[Plain-text document sources]
---------------

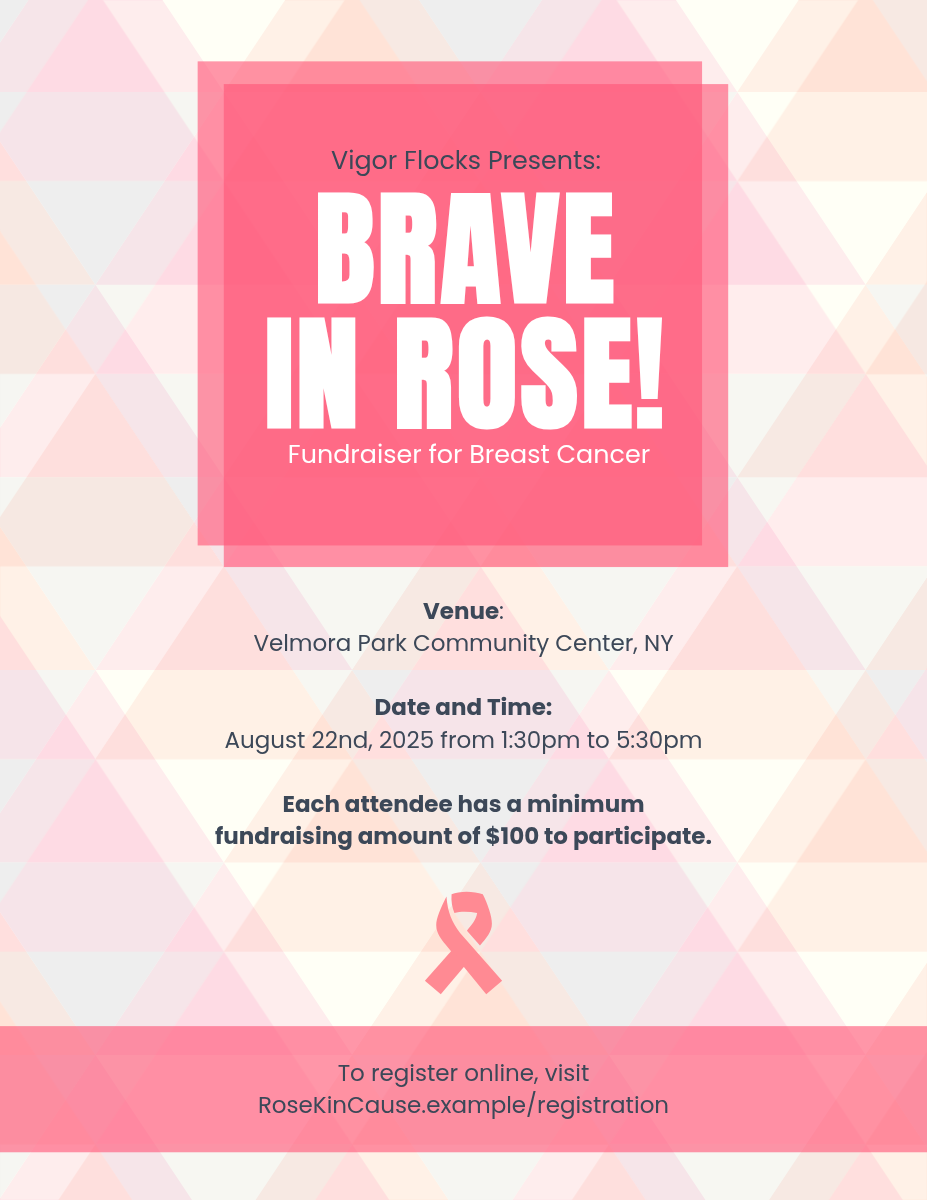
<!DOCTYPE html>
<html lang="en">
<head>
<meta charset="utf-8">
<title>Brave in Rose! Fundraiser flyer</title>
<link rel="stylesheet" href="https://fonts.googleapis.com/css2?family=Anton&family=Poppins:wght@400;700&display=swap">
<style>
  :root {
    --cream: #fffff6;
    --blush: #fedbe4;
    --peach: #ffe3d7;
    --mist: #eeeeee;
    --rose: #ff5578;
    --ribbon: #ff8a93;
    --slate: #3c4858;
    --white: #ffffff;
  }
  * { box-sizing: border-box; margin: 0; padding: 0; }
  html, body { width: 927px; height: 1200px; overflow: hidden; background: var(--cream); }
  .flyer {
    position: relative;
    width: 927px;
    height: 1200px;
    overflow: hidden;
    color: var(--slate);
    font-family: "Poppins", sans-serif;
    text-align: center;
  }
  .artwork { position: absolute; inset: 0; width: 927px; height: 1200px; display: block; }
  .cream { fill: var(--cream); }
  .blush { fill: var(--blush); }
  .peach { fill: var(--peach); }
  .mist { fill: var(--mist); }
  .panel { fill: var(--rose); fill-opacity: .62; }
  .ribbon { fill: var(--ribbon); }

  .presenter, .title, .subtitle, .details, .register { position: absolute; white-space: nowrap; }
  .presenter, .title { left: 166px; width: 600px; }
  .presenter { top: 143px; font-size: 25.4px; line-height: 1.4; }
  .title {
    top: 187px;
    color: var(--white);
    font-family: "Anton", sans-serif;
    font-weight: 400;
    font-size: 125px;
    line-height: 125px;
    letter-spacing: 3px;
    text-transform: uppercase;
    -webkit-text-stroke: 3px var(--white);
  }
  .title span { display: block; }
  .subtitle { top: 437px; left: 169px; width: 600px; color: var(--white); font-size: 25.4px; line-height: 1.4; }
  .details, .register { left: 0; width: 927px; font-size: 23px; line-height: 32.15px; }
  .details { top: 595px; }
  .details p + p { margin-top: 32.15px; }
  .details strong { font-weight: 700; }
  .register { top: 1057px; }
  .register a { color: inherit; text-decoration: none; }
</style>
</head>
<body>
<main class="flyer">
  <svg class="artwork" viewBox="0 0 816 1056" preserveAspectRatio="none" aria-hidden="true">
    <defs>
      <g id="triangle-tile">
        <path class="blush" d="M113 0L226 169.5H0Z M226 169.5L339 339H113Z"/>
        <path class="peach" d="M339 0L452 169.5H226Z M0 169.5L113 339H-113Z M452 169.5L565 339H339Z"/>
        <path class="mist" d="M-113 0H113L0 169.5Z M339 0H565L452 169.5Z M0 169.5H226L113 339Z"/>
      </g>
      <g id="triangle-strip">
        <use href="#triangle-tile"/>
        <use href="#triangle-tile" x="452"/>
        <use href="#triangle-tile" x="904"/>
      </g>
    </defs>

    <rect class="cream" width="816" height="1056"/>
    <g id="triangles-base">
      <use href="#triangle-strip" x="-29" y="-88.5"/>
      <use href="#triangle-strip" x="-29" y="250.5"/>
      <use href="#triangle-strip" x="-29" y="589.5"/>
      <use href="#triangle-strip" x="-29" y="928.5"/>
    </g>
    <g id="triangles-overlay" opacity=".5">
      <rect class="cream" width="816" height="1056"/>
      <use href="#triangle-strip" x="-29" y="-10"/>
      <use href="#triangle-strip" x="-255" y="329"/>
      <use href="#triangle-strip" x="-29" y="668"/>
      <use href="#triangle-strip" x="-255" y="1007"/>
    </g>

    <g id="panels">
      <rect class="panel" x="174" y="54" width="444" height="426"/>
      <rect class="panel" x="197" y="74" width="444" height="425"/>
      <rect class="panel" x="0" y="903" width="816" height="111"/>
    </g>

    <g id="awareness-ribbon" class="ribbon">
      <path d="M393 789C388 799 384 808 384 814C384 821 388 826 392 831L428 875L442 863L405 821C398 812 394 803 393 789Z"/>
      <path d="M398 836L374 863L388 875L409 850Z"/>
      <path d="M397.500 787C404 784 417 784 425 787C429 795 433 806 433 813C433 820 428 826 422.500 832L411 819C415 814 419 810 420 803.500C413 802 405 802 400 803.500C398 799 397 793 397.500 787Z"/>
    </g>
  </svg>

  <header>
    <p class="presenter">Vigor Flocks Presents:</p>
    <h1 class="title"><span>Brave</span><span>in Rose!</span></h1>
    <p class="subtitle">Fundraiser for Breast Cancer</p>
  </header>

  <section class="details">
    <p><strong>Venue</strong>:<br>Velmora Park Community Center, NY</p>
    <p><strong>Date and Time:</strong><br>August 22nd, 2025 from 1:30pm to 5:30pm</p>
    <p><strong>Each attendee has a minimum<br>fundraising amount of $100 to participate.</strong></p>
  </section>

  <footer class="register">
    <p>To register online, visit<br><a href="#">RoseKinCause.example/registration</a></p>
  </footer>
</main>
</body>
</html>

---------------

> Activity
State the number of lines in the data that carry "details", and add nothing to it.

> Answer to this task
6